1. It brought back what worked.
Released in 1984, The Terminator was written and directed by Oscar winner James Cameron (Titanic) and starring Aussie muscleman Arnold Schwarzenegger. Needless to say that pair worked together again in 1991 on the sequel along with leading lady Linda Hamilton.
2. It was the same, yet different.
While we had the cast and director we wanted to see again, we didn’t want to watch the exact same movie plot repeated seven years later. The huge twist that makes this film so exciting is that Arnold originally played the villian, the Terminator. Now he’s the good guy, the protector, the savior. What’s also cool about this aspect of the picture is that the other characters initially still think Arnold is the bad guy — being seen by them as such previously.
3. It featured a cool new lead.
Kyle Reese dies in the original but not before impregnating Sarah Connor which wouldn’t make sense if her son sent him back in time to protect her, but nevertheless we have young John Connor in the sequel (played by a well-cast Edward Furlong). He’s very much the anti-Reese, going against the law and showcasing a rebellious attitude that carrys him through his teenage years as a coping mechanism to deal with the fact his mother’s locked up in a mental institution. Although presented as being tough (and a bit of an ass), his moral compassion rings true, best exemplified by him giving the Terminator orders nor to kill anyone. In the process, he wins over the audience, allowing us to like him.
4. Terminator 2: Judgment Day ups the stakes.
In 1984 we had human versus cyborg with nearly impossible odds for mankind to survive. Fast forward to the sequel and we have humans teaming up with friendly cyborg versus a highly advanced super shape-shifting T-1000 Series Terminator who is practically indestructible. Both the hero and the enemy have gotten greater, allowing for new adventures and cool special effects not seen years earlier — ones that would go on to win Oscars. Yet these effects didn’t distract from the story, but helped make it great.
5. There’s no love story.
We had the love story evolve in the first one. Here the love is not in a romantic capacity but rather the bond between man and machine, a machine that would feel like the missing father figure to a young boy who has suffered his whole life. The emotional final scene rips that away from him and the audience. But would you really want a happy ending with the Terminator flipping burgers at a BBQ on the 4th of July?
6. The box office take.
$38 for the first film as compared to $206,000,000 for T2, the highest dollar amount taken in for any entry in the Terminator franchise to date.

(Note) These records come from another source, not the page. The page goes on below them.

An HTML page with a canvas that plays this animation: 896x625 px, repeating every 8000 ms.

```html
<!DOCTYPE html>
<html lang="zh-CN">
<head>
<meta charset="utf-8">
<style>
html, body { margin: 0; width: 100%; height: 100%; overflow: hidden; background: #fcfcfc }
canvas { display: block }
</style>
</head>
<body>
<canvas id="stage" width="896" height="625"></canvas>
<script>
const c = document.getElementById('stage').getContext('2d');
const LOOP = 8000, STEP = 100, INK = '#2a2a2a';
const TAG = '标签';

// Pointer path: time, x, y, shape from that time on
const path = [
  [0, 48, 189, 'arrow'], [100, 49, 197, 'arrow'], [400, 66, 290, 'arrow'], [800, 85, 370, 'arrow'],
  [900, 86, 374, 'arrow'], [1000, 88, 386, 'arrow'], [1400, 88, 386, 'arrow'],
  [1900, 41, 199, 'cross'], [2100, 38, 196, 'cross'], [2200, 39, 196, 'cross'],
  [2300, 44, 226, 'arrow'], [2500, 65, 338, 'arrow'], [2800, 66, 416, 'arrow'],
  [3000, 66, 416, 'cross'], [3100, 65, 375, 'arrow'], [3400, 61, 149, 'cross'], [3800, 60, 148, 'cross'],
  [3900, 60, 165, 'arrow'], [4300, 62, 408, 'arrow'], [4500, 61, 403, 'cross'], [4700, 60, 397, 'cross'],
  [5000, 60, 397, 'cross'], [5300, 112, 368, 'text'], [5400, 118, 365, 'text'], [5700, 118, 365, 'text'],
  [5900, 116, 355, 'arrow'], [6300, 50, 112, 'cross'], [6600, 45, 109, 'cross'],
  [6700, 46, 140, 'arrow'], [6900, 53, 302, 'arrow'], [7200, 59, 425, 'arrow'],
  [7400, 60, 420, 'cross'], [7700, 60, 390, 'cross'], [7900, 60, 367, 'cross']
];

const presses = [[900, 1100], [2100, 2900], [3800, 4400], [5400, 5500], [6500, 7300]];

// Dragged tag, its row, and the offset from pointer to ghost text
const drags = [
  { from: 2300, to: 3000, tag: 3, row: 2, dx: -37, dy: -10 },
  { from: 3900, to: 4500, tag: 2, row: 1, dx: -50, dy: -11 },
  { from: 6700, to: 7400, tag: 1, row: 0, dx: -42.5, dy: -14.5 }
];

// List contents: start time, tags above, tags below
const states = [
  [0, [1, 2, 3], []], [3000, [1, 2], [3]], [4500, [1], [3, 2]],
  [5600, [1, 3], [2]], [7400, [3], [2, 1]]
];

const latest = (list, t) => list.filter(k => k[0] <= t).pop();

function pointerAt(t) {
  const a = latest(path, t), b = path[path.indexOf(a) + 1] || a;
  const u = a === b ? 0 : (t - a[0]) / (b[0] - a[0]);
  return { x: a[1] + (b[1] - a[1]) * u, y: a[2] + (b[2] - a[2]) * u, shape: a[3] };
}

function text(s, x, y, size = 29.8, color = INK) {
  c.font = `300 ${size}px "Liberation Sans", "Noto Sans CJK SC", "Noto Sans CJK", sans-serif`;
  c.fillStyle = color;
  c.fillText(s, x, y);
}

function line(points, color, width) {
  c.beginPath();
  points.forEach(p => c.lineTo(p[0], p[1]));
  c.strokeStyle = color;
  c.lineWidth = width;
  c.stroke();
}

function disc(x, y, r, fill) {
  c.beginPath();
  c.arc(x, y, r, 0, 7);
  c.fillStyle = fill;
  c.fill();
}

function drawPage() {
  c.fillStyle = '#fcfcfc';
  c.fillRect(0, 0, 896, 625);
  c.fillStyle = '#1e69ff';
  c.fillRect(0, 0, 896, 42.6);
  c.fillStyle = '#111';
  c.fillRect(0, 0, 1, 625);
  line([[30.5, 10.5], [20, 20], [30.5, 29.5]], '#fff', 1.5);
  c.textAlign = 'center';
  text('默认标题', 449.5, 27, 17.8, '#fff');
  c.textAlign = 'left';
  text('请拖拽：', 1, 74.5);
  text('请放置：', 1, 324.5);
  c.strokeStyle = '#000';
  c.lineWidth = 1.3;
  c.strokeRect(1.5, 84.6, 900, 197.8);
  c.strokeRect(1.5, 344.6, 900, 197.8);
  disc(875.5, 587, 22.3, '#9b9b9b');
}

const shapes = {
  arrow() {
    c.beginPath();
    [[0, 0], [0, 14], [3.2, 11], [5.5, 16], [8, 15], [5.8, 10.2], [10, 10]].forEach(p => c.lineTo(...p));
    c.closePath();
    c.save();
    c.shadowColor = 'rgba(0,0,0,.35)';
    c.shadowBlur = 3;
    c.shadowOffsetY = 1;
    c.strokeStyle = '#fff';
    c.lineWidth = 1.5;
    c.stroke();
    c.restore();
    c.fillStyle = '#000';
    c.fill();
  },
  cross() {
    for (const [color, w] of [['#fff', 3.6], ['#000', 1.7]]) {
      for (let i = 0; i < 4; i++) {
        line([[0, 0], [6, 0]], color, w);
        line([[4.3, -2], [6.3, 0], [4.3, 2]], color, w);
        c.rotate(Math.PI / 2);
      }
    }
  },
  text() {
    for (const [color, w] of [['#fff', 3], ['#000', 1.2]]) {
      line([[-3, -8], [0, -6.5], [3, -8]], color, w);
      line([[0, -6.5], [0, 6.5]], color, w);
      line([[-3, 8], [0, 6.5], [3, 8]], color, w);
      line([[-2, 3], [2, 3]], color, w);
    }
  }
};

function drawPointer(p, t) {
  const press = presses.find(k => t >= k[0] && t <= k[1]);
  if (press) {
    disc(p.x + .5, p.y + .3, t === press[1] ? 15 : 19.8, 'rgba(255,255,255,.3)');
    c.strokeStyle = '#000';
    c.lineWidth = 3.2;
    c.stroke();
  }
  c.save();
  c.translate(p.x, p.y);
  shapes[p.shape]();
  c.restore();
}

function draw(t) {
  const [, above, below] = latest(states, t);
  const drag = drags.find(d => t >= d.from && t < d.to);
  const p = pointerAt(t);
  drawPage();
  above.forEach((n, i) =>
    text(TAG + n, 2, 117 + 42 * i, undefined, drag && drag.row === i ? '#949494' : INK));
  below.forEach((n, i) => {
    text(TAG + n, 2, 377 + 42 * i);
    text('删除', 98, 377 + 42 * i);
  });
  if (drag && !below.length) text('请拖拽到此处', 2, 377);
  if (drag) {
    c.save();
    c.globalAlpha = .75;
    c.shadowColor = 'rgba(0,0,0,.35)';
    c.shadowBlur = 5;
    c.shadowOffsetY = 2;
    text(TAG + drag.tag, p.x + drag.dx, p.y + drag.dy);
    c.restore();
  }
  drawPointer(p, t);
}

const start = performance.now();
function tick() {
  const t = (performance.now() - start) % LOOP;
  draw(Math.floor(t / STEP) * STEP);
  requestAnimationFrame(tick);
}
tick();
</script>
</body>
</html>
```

It was also shown in more than double the theaters than it’s predecessor.
Craig Joseph Pisani is an avid moviegoer and aspiring screenwriter with Bachelor’s degrees in both Cinema and English